In the fall every year, the sakura tree forms its little green buds, which recede into brown in the winter before emerging again in their full pink glory in the spring.
At the beginning of each year, the Japan Meteorological Corporation and the Japan Meteorological Agency release maps with timelines of the sakura zensen. The sakura zensen is the cherry blossoms front, as the cherry blossom peak moves like a wave from the southernmost tip in Okinawa, working its way up to the northern island of Hokkaido. The buds that blossom each spring are actually developed in the fall of the previous year, but remain closed until they are called out of their winter sleep by the first warm snap in spring. Click here for the JMC early prediction for 2019.
Say the word hibernation, we think of bears in caves, waiting for the snow to melt before venturing out of their slumber in the spring, but hibernation is not simply for the bears! Several different kinds of plants go through dormancy. Dormancy is a period of rest during the winter, where many fruiting trees conserve energy before the ideal sprouting conditions of spring return.
Stone fruit trees, including peaches, nectarines, and cherries, all have a dormant season, as do the Japanese sakura.
The life of a sakura tree, which depending on the species can be surprisingly short, as most trees live between 15 and 20 years. Trees that have been well-maintained of longer-living varieties, however, can literally live thousands of years. The Sandaizakura are the collection of three breathtaking, ancient sakura trees that can be found in different prefectures in Japan. The Sandaizakura include Miharu Takizakura (三春滝桜 ) in Fukishima, which is over 1,000 years old, Gifu Prefecture’s 1,500 year old tree, Usuzumisakura (薄墨桜) and the oldest sakura tree in Japan, Jindaizakura (神代桜) in Yamanashi Prefecture, which has seen over 2,000 years, blossoming for over 2,000 springs.
Miharu Takizakura (三春滝桜 )
Definitely try to find your way to one of these beauties if you happen to be in Japan during the spring.
WAIT–if sakura in English is translated as cherry blossom… why are there no cherries? If you’ve spent some time in Japan (or in Washington D.C. where the trees gifted by the Japanese government can be found lining the Tidal Basin and near the National Monument) you’ll notice there is no fruit to be found. The cherry blossom is a family of over 300 varieties, and the species of cherry blossom most common in Japan is the somei yoshino 染井吉野, a (mostly) non-fruiting hybrid tree. Sakura can range in color from deep fuchsi- pink to a near purple, but somei yoshino is known for its creamy white blossoms. Blossoms of the somei yoshino grow in large billowy clusters, and when a breeze passes through, they literally dance. When the peak is at its end, even small gusts of wind can send a shower of while petals to the ground.
The short lived peak of the blossoms, which typically last 4-6 days, has symbolized different things at different points in Japanese history. Today, the trees endure as an motif in art and popular culture, symbolizing ephemeral beauty and the subtle yet persistent passing of time.

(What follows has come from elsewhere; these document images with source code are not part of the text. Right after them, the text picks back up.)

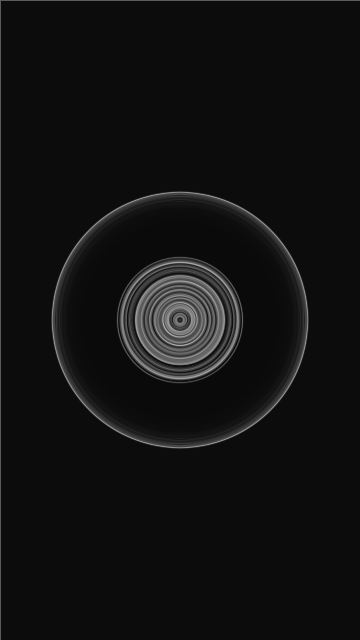
Reproduce this background procedurally as a Shadertoy shader.

```glsl
// A grooved metallic disc inside a thin glassy hoop on a near-black field.
// Hashed noise along the radius makes the grooves; drifting centres make them
// uneven, and the hoop is a fine line pattern that fades inward.

float hash(float n) {
    n = fract(n * 0.1031);
    n *= n + 33.33;
    return fract(n * (n + n));
}

float noise(float x) {
    float cell = floor(x);
    return mix(hash(cell), hash(cell + 1.0), smoothstep(0.0, 1.0, x - cell));
}

// Soft line of the given half width around a radius
float line(float r, float radius, float halfWidth) {
    return exp(-pow((r - radius) / halfWidth, 2.0));
}

// Grooves of the central disc
float grooves(vec2 p, float r) {
    float shade = 0.0;
    for (int i = 0; i < 4; i++) {
        float k = float(i);
        vec2 drift = 0.0022 * (vec2(hash(k + 11.0), hash(k + 47.0)) - 0.5);
        float wave = noise(length(p - drift) * (110.0 + 75.0 * k) + 71.0 * k);
        shade += (wave - 0.5) * (0.22 + 0.04 * k);
    }
    // Wide bands: bright core, dark trough, lit rim
    float base = mix(0.40, 0.29, smoothstep(0.075, 0.10, r));
    base -= 0.13 * line(r, 0.132, 0.007) + 0.13 * line(r, 0.169, 0.004);
    base += 0.16 * line(r, 0.160, 0.003) + 0.10 * line(r, 0.085, 0.003);
    base += 0.12 * line(r, 0.123, 0.002);

    // Light catches opposite sides of the grooves
    float angle = atan(p.y, p.x);
    float sheen = 0.85 + 0.15 * cos(2.0 * angle + 9.0 * noise(r * 60.0));
    float color = max(base + shade * sheen, 0.06);

    // Pinhole and its bright collar
    color = mix(color, 0.50, line(r, 0.010, 0.0025));
    return mix(color, 0.10, line(r, 0.004, 0.003));
}

// Fine lines of the hoop, strongest at its outer edge
float hoop(vec2 p, float r) {
    float depth = 0.3565 - r;
    float axis = min(abs(p.x), abs(p.y));
    float aligned = exp(-pow(axis / 0.022, 2.0));
    float fine = noise(r * 300.0 + 5.0);
    float bars = 0.5 + 0.5 * cos(depth * 900.0);
    float pattern = mix(0.65 + 0.6 * fine, 0.35 + 1.2 * bars, 0.65 * aligned);
    float fade = 0.31 * exp(-max(depth, 0.0) * 58.0);
    return fade * pattern + 0.28 * line(r, 0.355, 0.0018);
}

void mainImage(out vec4 fragColor, in vec2 fragCoord) {
    vec2 p = (fragCoord - 0.5 * iResolution.xy) / iResolution.x;
    float r = length(p);
    float pixel = 1.0 / iResolution.x;

    // Field, slightly darker inside the hoop
    float insideHoop = 1.0 - smoothstep(-pixel, pixel, r - 0.3565);
    float color = mix(0.048, 0.038 + hoop(p, r), insideHoop);

    // Disc with a thin outline
    float insideDisc = 1.0 - smoothstep(-pixel, pixel, r - 0.1755);
    color = mix(color, grooves(p, r), insideDisc);
    color += 0.17 * line(r, 0.1745, 0.0016);

    // Hairlines along the left and top borders
    vec2 border = vec2(fragCoord.x, iResolution.y - fragCoord.y) * pixel;
    float hairline = 1.0 - smoothstep(0.002, 0.004, min(border.x, border.y));
    color = mix(color, 0.36, hairline);

    fragColor = vec4(vec3(color), 1.0);
}
```
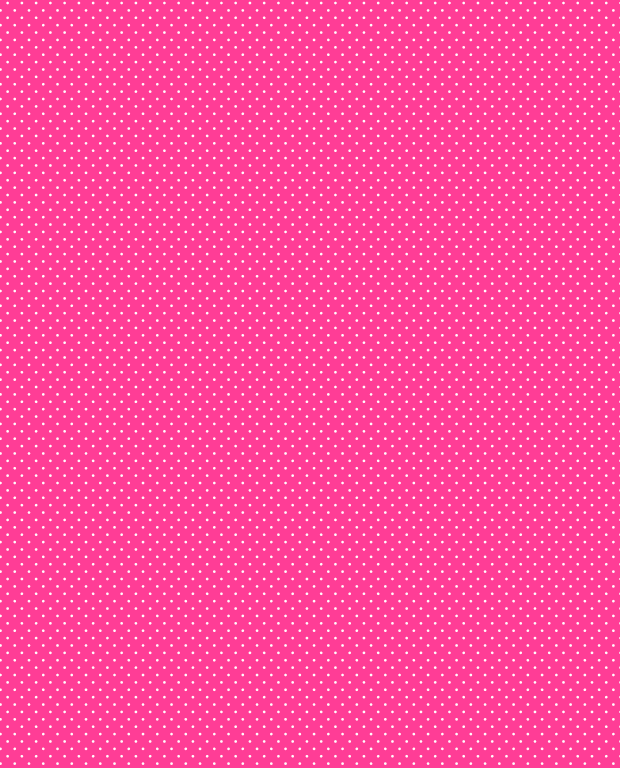
This pattern is drawn by a Shadertoy shader. Its source:

```glsl
// Staggered grid of tiny white polka dots on hot pink.

const vec3 PINK = vec3(1.0, 0.24, 0.59);
const vec3 DOT_COLOR = vec3(1.0, 0.98, 0.985);
const vec2 REPEATS = vec2(43.5, 52.0);    // repeats across and down
const vec2 DOT_PHASE = vec2(0.035, 0.296); // first dot centre, in repeats
const float DOT_RADIUS = 0.0017;          // in canvas heights

// Distance from the nearest dot centre of one rectangular grid.
float gridDistance(vec2 cell, vec2 cellSize) {
    return length((fract(cell + 0.5) - 0.5) * cellSize);
}

void mainImage(out vec4 fragColor, in vec2 fragCoord) {
    vec2 canvas = vec2(iResolution.x / iResolution.y, 1.0);
    vec2 cellSize = canvas / REPEATS;
    vec2 cell = fragCoord / iResolution.xy * REPEATS - DOT_PHASE;

    // Two grids, half a repeat apart, form the staggered rows.
    float centre = min(gridDistance(cell, cellSize),
                       gridDistance(cell + 0.5, cellSize));

    // Edge coverage over one pixel.
    float dotMask = clamp(0.5 - (centre - DOT_RADIUS) * iResolution.y, 0.0, 1.0);

    fragColor = vec4(mix(PINK, DOT_COLOR, dotMask), 1.0);
}
```
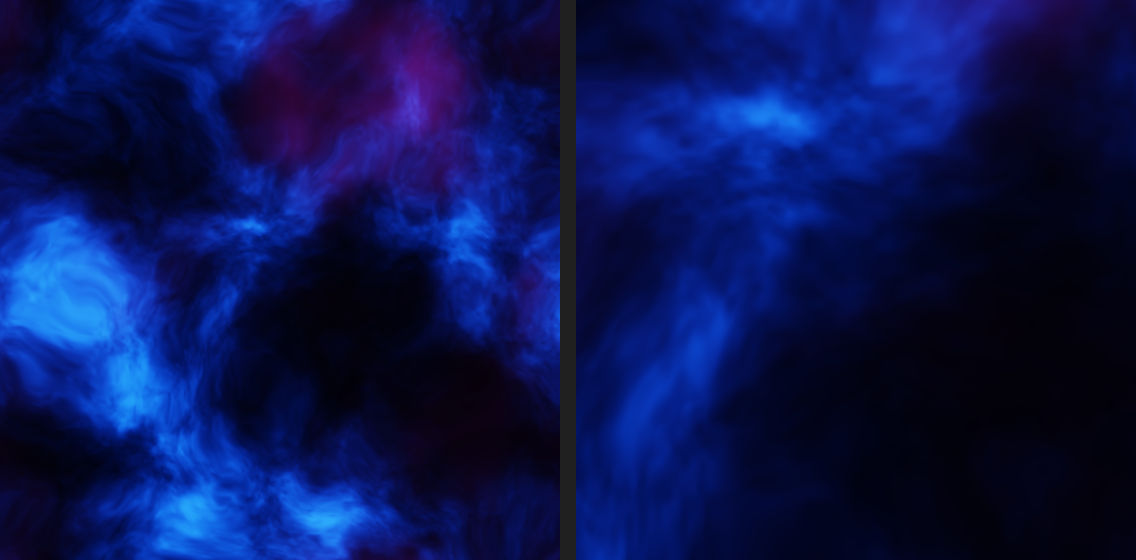
Left, the full canvas; right, a detail of the centre.
Give the GLSL for this texture, as a Shadertoy shader.

```glsl
// Tiling nebula: glowing blue gas clouds and faint purple haze over dark space.

const float TAU = 6.28319;

vec2 hash2(vec2 p) {
    vec3 q = fract(p.xyx * vec3(0.1031, 0.1030, 0.0973));
    q += dot(q, q.yzx + 33.33);
    return fract((q.xx + q.yz) * q.zy);
}

// Soft cellular noise: random values blended around jittered cell points.
// Wraps after `cells` cells; two independent channels in -1..1.
vec2 cellNoise(vec2 uv, float cells) {
    vec2 p = uv * cells;
    vec2 home = floor(p);
    vec2 sum = vec2(0.0);
    float total = 0.0;
    for (int y = -1; y <= 1; y++) {
        for (int x = -1; x <= 1; x++) {
            vec2 cell = home + vec2(x, y);
            vec2 id = mod(cell, cells) + cells * 7.0;
            vec2 toPoint = cell + 0.3 + 0.4 * hash2(id) - p;
            float weight = max(0.0, 1.69 - dot(toPoint, toPoint));
            weight *= weight;
            weight *= weight;
            sum += weight * (2.0 * hash2(id + 51.7) - 1.0);
            total += weight;
        }
    }
    return sum / total;
}

vec2 cloudNoise(vec2 uv, int octaves, float gain) {
    vec2 sum = vec2(0.0);
    float amplitude = 1.0;
    float cells = 4.0;
    for (int i = 0; i < octaves; i++) {
        sum += amplitude * cellNoise(uv, cells);
        amplitude *= gain;
        cells *= 2.0;
    }
    return sum;
}

// Cosine wave with a whole number of periods across the canvas.
float wave(float phase) {
    return cos(TAU * phase);
}

void mainImage(out vec4 fragColor, in vec2 fragCoord) {
    vec2 uv = fragCoord / iResolution.xy;

    // Swirl the domain
    vec2 p = uv + 0.06 * cloudNoise(uv + vec2(0.41, 0.17), 4, 0.45);
    vec2 detail = cloudNoise(p, 6, 0.62);
    float hazeDetail = cloudNoise(p + vec2(0.37, 0.63), 4, 0.5).x;

    // Broad cloud masses, billows and thin creased filaments
    float gas = 0.75 * wave(p.x - p.y + 0.03)
              + 0.60 * wave(p.x + p.y - 0.55)
              + 0.28 * wave(p.x - 0.25)
              + 1.75 * detail.x
              + 0.70 * (0.33 - abs(detail.y));
    float haze = 0.75 * wave(p.x - 0.72)
               + 0.50 * wave(p.y - 0.78)
               + 1.50 * hazeDetail;

    // Exponential densities, with the brightest cores levelled off
    float blueDepth = 0.45 * exp(gas);
    blueDepth /= sqrt(1.0 + blueDepth * blueDepth / 18.0);
    float purpleDepth = 0.024 * exp(1.25 * haze);
    purpleDepth /= sqrt(1.0 + purpleDepth * purpleDepth / 0.2);

    // Dense gas shifts from deep blue towards cyan
    vec3 blueLight = blueDepth * vec3(0.01 + 0.009 * blueDepth,
                                      0.14 + 0.040 * blueDepth, 1.0);
    vec3 purpleLight = purpleDepth * vec3(1.0, 0.08, 1.0);

    fragColor = vec4(1.0 - exp(-blueLight - purpleLight), 1.0);
}
```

But you might still be wondering, if the cherry blossom trees have no cherries…where can we find the fruit? In Japanese, cherries are called sakuranbo, さくらんぼ, and while you can find them in most supermarkets, there are a few special regions where the little red fruit is grown.
In fact, sakuranbo’s crimson cousin sold in supermarkets under the name American Cherries are— you guessed it—imported from the United States. Domestically, Yamagata Prefecture is Japan’s most fruitful (haha) and most famous prefecture for sakuranbo production.
As with all fruits cultivated in Japan, you can purchase cherries that are impossibly perfect: uniform in size, shape, and color. Not to mention, they taste great. Such high-grade cherries are often sent as gifts (okurimono, 贈り物) and are marketed for special occasions such as Mother’s Day.
Unfortunately, the cherry blossom season is still a bit early for their fruity friends which will come into season a few months later.
Millions of visitors come to Japan each year, just in the hopes of catching a glimpse of the cherry blossoms in full bloom. Will you be among them in 2019?